◆ ACTION ITEM
Check every line of the entries below for the word "noise", and copy the ones that have it.

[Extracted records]
= Beginning of Section =
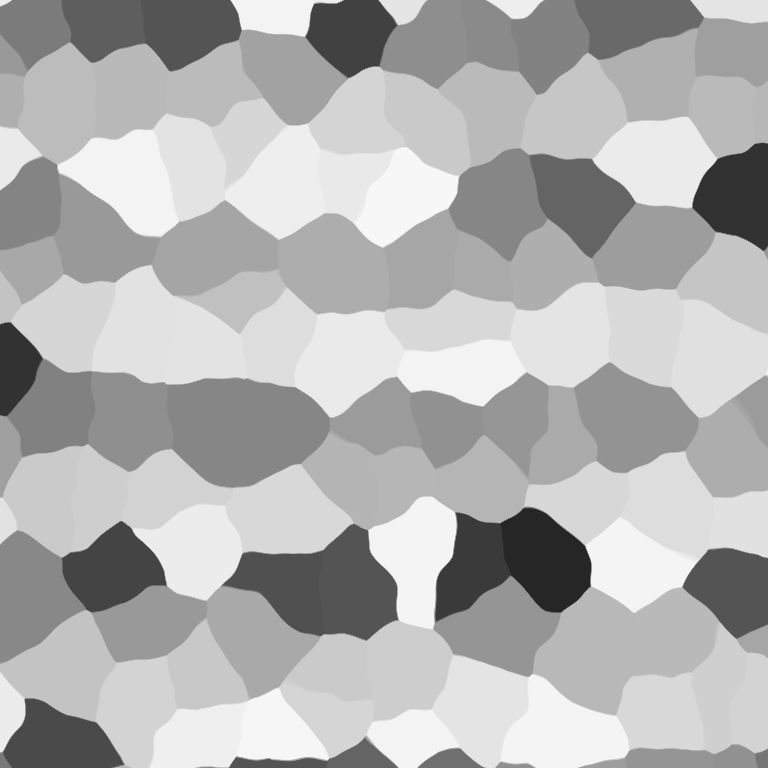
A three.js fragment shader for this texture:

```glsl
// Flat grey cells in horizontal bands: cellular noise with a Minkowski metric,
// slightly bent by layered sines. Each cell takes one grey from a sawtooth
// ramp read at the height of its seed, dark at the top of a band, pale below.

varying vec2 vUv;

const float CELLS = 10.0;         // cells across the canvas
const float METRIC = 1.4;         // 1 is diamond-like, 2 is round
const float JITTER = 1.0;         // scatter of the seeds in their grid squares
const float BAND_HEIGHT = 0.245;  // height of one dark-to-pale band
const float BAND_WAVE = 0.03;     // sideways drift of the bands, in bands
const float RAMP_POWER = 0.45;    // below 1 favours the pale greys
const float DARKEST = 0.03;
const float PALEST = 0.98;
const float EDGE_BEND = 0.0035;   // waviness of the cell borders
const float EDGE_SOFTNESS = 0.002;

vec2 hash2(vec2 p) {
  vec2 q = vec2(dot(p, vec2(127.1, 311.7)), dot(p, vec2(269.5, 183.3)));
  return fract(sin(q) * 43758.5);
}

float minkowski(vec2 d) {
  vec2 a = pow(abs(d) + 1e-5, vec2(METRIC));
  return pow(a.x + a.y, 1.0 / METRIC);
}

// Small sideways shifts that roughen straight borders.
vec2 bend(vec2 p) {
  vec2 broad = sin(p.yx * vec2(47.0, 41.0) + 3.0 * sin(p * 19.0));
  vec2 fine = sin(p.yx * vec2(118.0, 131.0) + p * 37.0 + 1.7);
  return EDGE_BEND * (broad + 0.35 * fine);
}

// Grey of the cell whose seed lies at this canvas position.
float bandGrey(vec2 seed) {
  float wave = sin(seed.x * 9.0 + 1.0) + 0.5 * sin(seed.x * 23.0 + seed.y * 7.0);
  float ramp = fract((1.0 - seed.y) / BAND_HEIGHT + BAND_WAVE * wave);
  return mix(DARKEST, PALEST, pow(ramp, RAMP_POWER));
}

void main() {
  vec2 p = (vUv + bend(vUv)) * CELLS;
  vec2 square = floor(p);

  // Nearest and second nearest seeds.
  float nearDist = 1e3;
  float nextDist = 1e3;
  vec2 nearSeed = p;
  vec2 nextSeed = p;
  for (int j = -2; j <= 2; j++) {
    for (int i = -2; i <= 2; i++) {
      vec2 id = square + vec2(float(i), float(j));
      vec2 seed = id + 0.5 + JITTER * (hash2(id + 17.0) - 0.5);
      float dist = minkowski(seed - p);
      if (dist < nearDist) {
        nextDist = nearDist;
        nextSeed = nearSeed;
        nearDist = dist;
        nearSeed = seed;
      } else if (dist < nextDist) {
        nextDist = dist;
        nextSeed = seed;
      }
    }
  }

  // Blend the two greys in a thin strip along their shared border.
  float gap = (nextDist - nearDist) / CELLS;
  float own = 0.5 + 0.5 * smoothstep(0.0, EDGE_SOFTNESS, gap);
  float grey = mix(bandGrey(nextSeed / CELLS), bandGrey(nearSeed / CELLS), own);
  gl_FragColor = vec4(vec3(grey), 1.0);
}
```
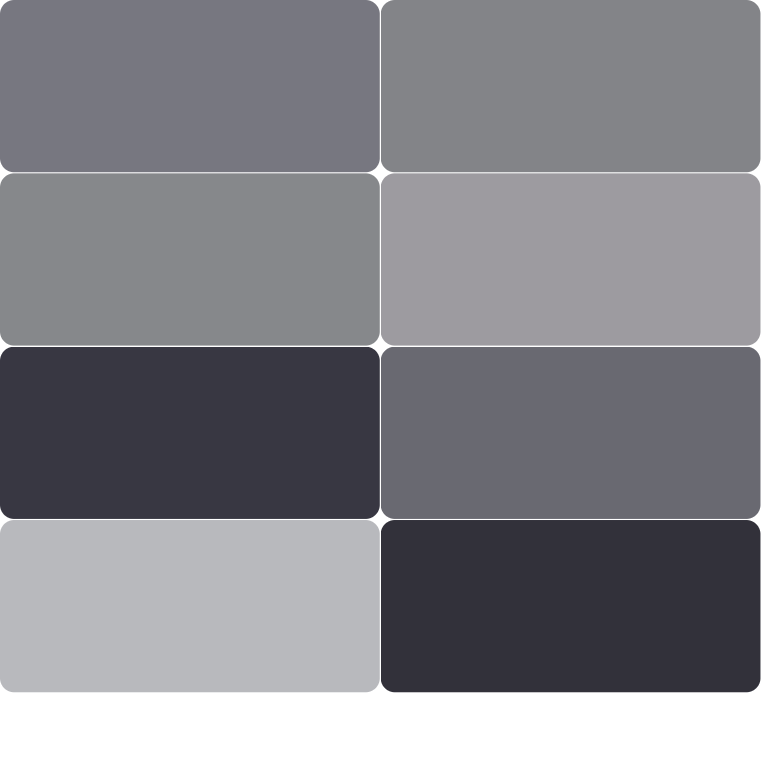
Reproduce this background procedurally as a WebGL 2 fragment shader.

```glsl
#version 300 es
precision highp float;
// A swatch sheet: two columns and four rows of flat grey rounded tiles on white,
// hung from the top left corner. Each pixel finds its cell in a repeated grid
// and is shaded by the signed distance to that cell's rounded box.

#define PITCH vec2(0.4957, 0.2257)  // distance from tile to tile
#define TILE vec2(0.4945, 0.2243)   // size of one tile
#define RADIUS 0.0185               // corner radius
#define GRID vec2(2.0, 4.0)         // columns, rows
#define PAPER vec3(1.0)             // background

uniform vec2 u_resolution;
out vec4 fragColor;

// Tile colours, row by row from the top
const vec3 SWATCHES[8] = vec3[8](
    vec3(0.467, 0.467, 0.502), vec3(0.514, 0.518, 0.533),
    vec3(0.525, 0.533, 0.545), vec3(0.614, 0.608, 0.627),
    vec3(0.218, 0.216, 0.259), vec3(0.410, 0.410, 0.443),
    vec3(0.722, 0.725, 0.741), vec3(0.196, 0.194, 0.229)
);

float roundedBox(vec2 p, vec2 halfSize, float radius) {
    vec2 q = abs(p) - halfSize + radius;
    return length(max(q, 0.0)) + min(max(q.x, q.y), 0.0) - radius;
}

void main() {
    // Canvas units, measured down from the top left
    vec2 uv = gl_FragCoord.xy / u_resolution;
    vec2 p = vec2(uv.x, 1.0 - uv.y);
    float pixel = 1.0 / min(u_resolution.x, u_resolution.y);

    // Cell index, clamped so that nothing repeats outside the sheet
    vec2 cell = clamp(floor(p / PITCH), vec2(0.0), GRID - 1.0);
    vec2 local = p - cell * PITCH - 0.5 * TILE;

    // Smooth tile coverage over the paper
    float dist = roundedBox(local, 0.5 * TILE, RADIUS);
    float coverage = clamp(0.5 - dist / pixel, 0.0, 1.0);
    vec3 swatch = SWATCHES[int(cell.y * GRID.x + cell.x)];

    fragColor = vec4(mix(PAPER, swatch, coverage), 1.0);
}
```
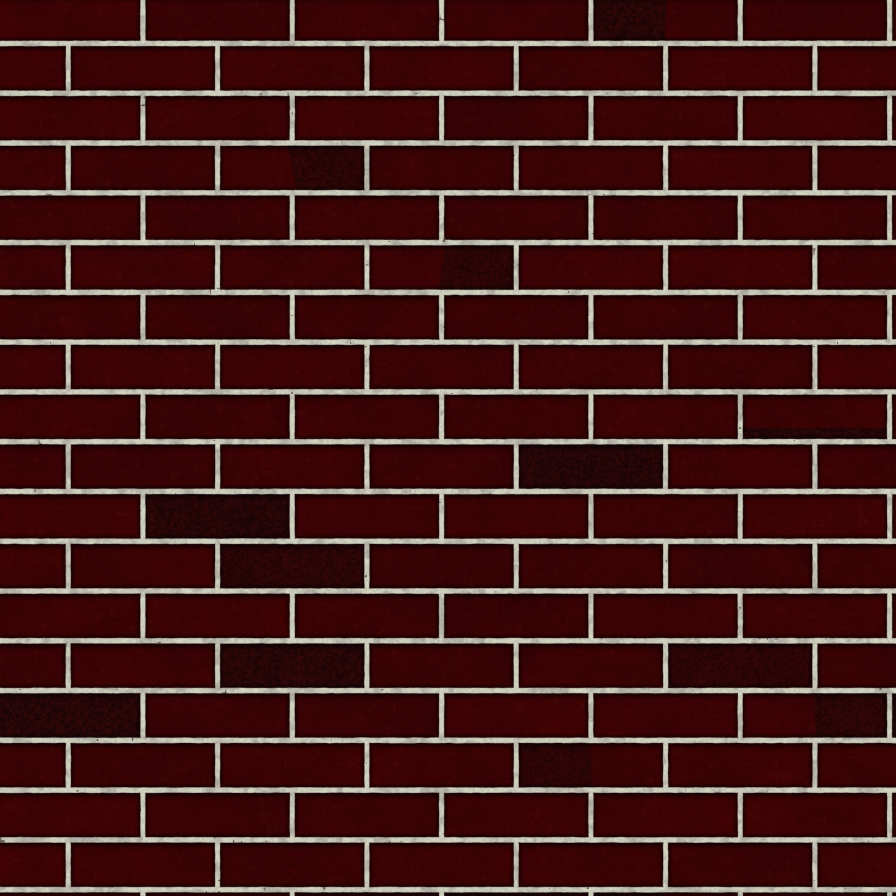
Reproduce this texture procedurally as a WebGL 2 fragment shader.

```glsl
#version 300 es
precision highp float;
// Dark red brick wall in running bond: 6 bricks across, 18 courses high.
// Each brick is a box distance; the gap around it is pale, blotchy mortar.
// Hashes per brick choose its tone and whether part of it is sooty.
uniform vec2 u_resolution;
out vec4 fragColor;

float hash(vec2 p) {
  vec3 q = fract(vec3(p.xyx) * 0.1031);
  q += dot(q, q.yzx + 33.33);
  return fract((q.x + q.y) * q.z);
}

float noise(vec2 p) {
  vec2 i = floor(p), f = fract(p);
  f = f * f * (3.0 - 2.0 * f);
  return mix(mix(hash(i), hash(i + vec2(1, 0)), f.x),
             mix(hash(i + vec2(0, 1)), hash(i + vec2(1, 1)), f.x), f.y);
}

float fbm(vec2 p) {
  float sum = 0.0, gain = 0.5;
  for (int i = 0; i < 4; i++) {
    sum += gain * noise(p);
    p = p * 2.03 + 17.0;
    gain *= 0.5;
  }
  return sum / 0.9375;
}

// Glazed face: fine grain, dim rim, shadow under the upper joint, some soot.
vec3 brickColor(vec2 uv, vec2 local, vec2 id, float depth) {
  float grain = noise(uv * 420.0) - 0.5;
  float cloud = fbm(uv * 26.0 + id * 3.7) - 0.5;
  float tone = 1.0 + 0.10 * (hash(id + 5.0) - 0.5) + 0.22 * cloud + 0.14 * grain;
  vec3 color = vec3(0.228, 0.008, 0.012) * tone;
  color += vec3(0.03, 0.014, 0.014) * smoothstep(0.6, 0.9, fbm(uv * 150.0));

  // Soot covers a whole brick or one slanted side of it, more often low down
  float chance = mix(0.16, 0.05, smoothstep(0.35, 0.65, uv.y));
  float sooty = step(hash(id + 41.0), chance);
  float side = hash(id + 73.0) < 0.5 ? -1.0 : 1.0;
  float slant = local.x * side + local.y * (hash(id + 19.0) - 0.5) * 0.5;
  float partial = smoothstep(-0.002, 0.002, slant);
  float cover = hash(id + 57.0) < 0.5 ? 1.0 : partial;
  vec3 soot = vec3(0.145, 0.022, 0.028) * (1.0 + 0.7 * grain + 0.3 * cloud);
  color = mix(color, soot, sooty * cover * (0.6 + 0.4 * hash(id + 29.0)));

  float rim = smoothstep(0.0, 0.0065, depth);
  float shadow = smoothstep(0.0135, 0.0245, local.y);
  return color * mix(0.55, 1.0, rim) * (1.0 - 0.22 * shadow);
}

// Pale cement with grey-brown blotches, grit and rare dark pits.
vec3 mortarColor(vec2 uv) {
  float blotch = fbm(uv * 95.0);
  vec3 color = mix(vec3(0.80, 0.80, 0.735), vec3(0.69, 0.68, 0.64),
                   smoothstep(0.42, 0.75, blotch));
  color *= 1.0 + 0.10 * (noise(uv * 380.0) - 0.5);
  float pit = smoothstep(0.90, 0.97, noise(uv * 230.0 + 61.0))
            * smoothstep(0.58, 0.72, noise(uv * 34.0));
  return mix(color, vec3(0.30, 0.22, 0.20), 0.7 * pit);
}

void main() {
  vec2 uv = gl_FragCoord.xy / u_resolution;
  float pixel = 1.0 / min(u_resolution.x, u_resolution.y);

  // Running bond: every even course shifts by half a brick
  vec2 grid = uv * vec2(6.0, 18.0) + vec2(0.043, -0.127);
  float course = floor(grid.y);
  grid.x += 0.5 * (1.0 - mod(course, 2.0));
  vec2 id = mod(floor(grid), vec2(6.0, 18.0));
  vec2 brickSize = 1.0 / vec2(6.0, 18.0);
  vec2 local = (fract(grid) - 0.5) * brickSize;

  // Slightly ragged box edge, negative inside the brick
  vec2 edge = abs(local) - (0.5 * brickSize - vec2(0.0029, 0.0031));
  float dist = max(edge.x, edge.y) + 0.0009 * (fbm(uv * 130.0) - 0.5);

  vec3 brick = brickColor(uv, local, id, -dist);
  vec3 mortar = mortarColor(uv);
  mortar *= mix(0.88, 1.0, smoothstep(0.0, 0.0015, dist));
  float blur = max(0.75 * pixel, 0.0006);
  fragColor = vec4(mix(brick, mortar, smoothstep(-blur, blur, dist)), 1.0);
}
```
= End of Section =
◆ TASK RESPONSE
// Flat grey cells in horizontal bands: cellular noise with a Minkowski metric,
float noise(vec2 p) {
    sum += gain * noise(p);
  float grain = noise(uv * 420.0) - 0.5;
  color *= 1.0 + 0.10 * (noise(uv * 380.0) - 0.5);
  float pit = smoothstep(0.90, 0.97, noise(uv * 230.0 + 61.0))
            * smoothstep(0.58, 0.72, noise(uv * 34.0));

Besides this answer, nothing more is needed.